1. Your brain is fragile- you will lose neurons whether you age or not.
2. You have a finite number of neurons.
3. Your neurons do not grow back.
4. You (I assume) want to live for a long time.

My recommendation to you: you might want to research more than just aging
;) (unless you can live with a dwindling number of neurons)

> > Hey, if you have "good ideas" to stop aging, I'll be very receptive to
> > them.
> Give a laboratory so that I can try them out.

Ah, but I am just a student. Go where the money is-- not here.

> As for the ideas, unfortunately my site is not working but there is a
> section called "Solutions and Problems" where I place "good ideas" to
> stop aging as well as several problems attached to them.
> > Even in birds, where the neurons do grow back, the information contained
> > within those neurons is lost forever.
> What a flaw in my culture, I didn't know neurons in birds grew back. I
> read that the axon of the neuron in some reptilians does grow back but
> not the neuron itself.
> Tell me more about this birds capacity, for example, what happens, does
> the neuron itself grow back or is it just the axon? If it is the neuron,
> how does it happen, are there any replicating neurological cells, I've
> never heard of any but who knows? What about regeneration of whole
> members such as a leg, it happens in reptilians, I don't remember
> happening in birds, is this true? How do you explain it? Do you have
> links for more information?

I will research this for you. In the meantime, the only source of
information I can think of is a Discover Magazine from a few years back
with an article called "Bird Brains." Go to the periodical section of
your local library. Can anyone else help here?

> > If you have no evidence or proofs, what is the source of this "belief" of
> > yours. Also, what purpose does this belief serve? Are you afraid of
> > being "undecided"?
> I guess it's a bit irrational (when you don't have any evidences and
> need to draw conclusions, you use your balls right?)

No, I don't. I find my balls are very good at making logical
deductions. What do women do?

> I lived with my
> brain all my life and so far I had no problems. That's probably why I
> feel so reluctant in changing my brain.

Your brain is changing all the time. Personally, I'd like more control
over the way my brain is changing. Do you know anyone with Alzheimer's?
There's a change I'd prefer not to have.

> > What makes you think the brain is the only platform for consciouness? It
> > sounds like a very religious and anthropocentric assumption.
> It's my only platform for intelligent (I don't like much the word
> "consciousness"), I think there is intelligent life in the universe
> besides ours, I think in the future we will built computers much more
> intelligent than us. For me, as an individual, my only platform is my
> brain.
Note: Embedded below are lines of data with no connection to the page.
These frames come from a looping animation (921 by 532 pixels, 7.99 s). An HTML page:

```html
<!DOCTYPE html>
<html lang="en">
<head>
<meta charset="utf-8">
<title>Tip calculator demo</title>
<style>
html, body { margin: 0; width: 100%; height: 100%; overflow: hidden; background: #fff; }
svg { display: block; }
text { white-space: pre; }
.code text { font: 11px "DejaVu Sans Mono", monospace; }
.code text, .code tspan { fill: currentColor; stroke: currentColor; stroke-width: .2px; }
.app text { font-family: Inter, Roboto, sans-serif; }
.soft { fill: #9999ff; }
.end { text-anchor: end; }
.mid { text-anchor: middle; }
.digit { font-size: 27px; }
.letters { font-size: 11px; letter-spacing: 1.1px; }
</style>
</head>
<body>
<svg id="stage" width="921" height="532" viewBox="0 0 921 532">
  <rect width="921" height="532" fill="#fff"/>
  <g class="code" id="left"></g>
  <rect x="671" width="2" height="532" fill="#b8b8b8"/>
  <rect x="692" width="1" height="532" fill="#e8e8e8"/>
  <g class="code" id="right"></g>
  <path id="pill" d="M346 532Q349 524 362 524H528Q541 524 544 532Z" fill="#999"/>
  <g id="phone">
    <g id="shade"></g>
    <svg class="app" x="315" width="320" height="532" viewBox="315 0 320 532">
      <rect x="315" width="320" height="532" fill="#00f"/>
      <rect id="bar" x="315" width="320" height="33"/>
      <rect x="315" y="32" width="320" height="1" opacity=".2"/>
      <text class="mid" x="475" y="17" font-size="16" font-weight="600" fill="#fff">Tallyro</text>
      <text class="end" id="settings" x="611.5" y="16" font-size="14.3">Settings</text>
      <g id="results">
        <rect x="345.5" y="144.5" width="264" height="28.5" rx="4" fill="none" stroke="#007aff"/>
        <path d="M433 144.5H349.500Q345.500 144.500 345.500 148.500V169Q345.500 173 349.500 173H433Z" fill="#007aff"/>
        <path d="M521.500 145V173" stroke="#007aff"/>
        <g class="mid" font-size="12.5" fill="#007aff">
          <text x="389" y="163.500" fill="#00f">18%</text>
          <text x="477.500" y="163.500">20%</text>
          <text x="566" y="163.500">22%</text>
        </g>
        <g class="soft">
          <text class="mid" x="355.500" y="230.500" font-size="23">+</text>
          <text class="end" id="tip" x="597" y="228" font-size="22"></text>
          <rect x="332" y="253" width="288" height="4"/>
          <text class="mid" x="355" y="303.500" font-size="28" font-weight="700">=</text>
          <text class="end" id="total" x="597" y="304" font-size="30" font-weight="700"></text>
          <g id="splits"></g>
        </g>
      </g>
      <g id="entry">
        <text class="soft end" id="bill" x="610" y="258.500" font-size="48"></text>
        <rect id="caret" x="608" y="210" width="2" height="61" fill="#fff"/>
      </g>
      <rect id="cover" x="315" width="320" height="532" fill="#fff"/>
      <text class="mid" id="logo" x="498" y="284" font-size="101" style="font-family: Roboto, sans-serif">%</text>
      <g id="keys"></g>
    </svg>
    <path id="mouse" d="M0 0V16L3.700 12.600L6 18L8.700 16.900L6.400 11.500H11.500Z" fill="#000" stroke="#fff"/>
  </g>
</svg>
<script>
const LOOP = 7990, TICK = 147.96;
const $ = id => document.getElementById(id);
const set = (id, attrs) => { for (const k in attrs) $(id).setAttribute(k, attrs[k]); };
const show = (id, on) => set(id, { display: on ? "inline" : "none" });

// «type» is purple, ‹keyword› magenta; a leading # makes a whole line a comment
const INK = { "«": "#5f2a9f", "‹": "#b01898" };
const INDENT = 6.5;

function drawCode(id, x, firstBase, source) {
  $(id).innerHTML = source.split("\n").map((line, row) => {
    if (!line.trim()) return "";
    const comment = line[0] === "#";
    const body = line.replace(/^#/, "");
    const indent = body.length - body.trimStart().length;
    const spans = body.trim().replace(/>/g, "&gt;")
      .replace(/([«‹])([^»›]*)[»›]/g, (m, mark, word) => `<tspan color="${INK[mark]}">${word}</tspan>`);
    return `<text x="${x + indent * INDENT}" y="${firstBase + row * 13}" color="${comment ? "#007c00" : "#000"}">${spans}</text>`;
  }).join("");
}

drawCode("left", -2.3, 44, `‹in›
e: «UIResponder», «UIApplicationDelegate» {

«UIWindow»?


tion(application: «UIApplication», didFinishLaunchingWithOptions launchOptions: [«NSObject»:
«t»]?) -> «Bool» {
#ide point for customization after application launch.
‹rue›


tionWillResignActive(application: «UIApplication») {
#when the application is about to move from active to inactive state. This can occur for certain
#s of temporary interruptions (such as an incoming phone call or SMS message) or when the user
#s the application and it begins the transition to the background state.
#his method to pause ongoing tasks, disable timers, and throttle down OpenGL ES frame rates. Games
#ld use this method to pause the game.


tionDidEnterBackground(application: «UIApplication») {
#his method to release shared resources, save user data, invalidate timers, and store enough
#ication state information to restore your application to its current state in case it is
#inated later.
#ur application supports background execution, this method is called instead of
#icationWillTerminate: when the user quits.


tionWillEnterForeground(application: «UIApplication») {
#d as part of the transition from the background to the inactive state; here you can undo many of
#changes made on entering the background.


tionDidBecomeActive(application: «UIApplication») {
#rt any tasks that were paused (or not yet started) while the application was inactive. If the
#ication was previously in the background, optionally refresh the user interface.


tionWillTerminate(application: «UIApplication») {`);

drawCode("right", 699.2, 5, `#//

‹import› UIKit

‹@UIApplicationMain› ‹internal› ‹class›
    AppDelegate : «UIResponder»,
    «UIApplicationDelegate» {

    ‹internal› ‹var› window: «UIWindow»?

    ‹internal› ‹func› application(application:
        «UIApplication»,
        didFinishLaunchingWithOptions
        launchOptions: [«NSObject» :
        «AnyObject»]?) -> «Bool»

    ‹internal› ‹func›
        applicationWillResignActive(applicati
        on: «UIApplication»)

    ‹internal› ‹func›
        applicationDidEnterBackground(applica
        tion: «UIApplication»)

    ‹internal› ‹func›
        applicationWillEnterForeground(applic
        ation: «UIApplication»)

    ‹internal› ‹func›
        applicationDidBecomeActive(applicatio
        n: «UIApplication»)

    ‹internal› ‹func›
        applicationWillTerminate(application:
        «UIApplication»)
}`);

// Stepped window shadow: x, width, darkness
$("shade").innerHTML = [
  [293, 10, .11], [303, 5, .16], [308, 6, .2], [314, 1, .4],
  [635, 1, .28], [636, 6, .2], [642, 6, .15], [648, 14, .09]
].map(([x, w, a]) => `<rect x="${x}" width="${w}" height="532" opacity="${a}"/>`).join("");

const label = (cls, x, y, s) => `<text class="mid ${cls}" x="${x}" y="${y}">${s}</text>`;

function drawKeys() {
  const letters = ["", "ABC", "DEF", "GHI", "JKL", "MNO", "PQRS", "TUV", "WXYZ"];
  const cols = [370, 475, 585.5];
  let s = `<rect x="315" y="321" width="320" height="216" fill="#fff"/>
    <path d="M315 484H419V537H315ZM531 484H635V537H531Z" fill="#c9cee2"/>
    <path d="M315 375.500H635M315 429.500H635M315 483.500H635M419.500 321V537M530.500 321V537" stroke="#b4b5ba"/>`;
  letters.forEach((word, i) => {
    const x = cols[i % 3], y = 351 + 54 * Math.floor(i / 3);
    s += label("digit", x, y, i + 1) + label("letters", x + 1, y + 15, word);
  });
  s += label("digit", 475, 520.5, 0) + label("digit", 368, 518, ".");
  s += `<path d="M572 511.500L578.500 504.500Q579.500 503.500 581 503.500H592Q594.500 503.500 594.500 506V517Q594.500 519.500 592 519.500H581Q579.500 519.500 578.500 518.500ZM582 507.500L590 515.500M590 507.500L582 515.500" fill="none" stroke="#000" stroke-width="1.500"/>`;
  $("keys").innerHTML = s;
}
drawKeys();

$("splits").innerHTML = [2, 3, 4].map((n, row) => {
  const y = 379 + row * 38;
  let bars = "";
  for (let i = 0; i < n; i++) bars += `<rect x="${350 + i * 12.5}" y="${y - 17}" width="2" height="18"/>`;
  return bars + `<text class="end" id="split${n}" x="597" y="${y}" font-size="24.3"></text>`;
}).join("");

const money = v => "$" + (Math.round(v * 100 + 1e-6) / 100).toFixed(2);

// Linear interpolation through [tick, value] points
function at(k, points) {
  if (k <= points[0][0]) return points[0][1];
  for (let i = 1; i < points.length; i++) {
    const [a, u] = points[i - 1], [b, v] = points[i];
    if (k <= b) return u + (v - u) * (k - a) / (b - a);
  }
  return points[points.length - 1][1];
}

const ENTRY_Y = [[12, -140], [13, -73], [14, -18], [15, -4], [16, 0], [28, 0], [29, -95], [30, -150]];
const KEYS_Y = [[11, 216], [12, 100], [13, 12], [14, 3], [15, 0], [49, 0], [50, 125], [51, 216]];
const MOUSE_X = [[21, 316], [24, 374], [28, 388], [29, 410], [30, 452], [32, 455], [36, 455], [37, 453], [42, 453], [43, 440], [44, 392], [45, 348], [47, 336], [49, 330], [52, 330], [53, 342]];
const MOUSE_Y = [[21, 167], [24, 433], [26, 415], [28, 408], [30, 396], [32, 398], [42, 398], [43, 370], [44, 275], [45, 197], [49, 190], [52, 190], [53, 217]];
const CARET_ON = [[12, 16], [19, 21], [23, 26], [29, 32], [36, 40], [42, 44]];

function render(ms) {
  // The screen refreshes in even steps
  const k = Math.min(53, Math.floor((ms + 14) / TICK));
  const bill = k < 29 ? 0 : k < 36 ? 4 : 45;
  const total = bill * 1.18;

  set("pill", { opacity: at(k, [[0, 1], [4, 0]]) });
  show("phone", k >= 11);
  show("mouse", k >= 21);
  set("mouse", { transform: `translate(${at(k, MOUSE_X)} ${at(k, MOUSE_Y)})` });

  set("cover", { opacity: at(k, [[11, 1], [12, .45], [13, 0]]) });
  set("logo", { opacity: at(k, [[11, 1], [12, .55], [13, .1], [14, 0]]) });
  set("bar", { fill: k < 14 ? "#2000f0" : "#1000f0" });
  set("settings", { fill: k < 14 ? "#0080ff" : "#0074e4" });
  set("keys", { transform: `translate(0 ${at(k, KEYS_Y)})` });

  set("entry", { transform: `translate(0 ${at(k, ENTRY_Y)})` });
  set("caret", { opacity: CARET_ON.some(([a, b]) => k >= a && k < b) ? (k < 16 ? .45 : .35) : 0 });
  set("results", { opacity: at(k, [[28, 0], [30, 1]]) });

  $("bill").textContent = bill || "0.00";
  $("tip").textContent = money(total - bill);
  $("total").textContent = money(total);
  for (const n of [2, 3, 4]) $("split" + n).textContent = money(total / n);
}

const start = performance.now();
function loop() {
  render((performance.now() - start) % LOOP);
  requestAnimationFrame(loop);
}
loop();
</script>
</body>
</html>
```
You're going to let computers become more intelligent than you? Haven't
you seen Terminator 2 ?!?

When computers are more intelligent than you, your only usefullness will
be in a zoo or museum.

I don't plan on being obsolete.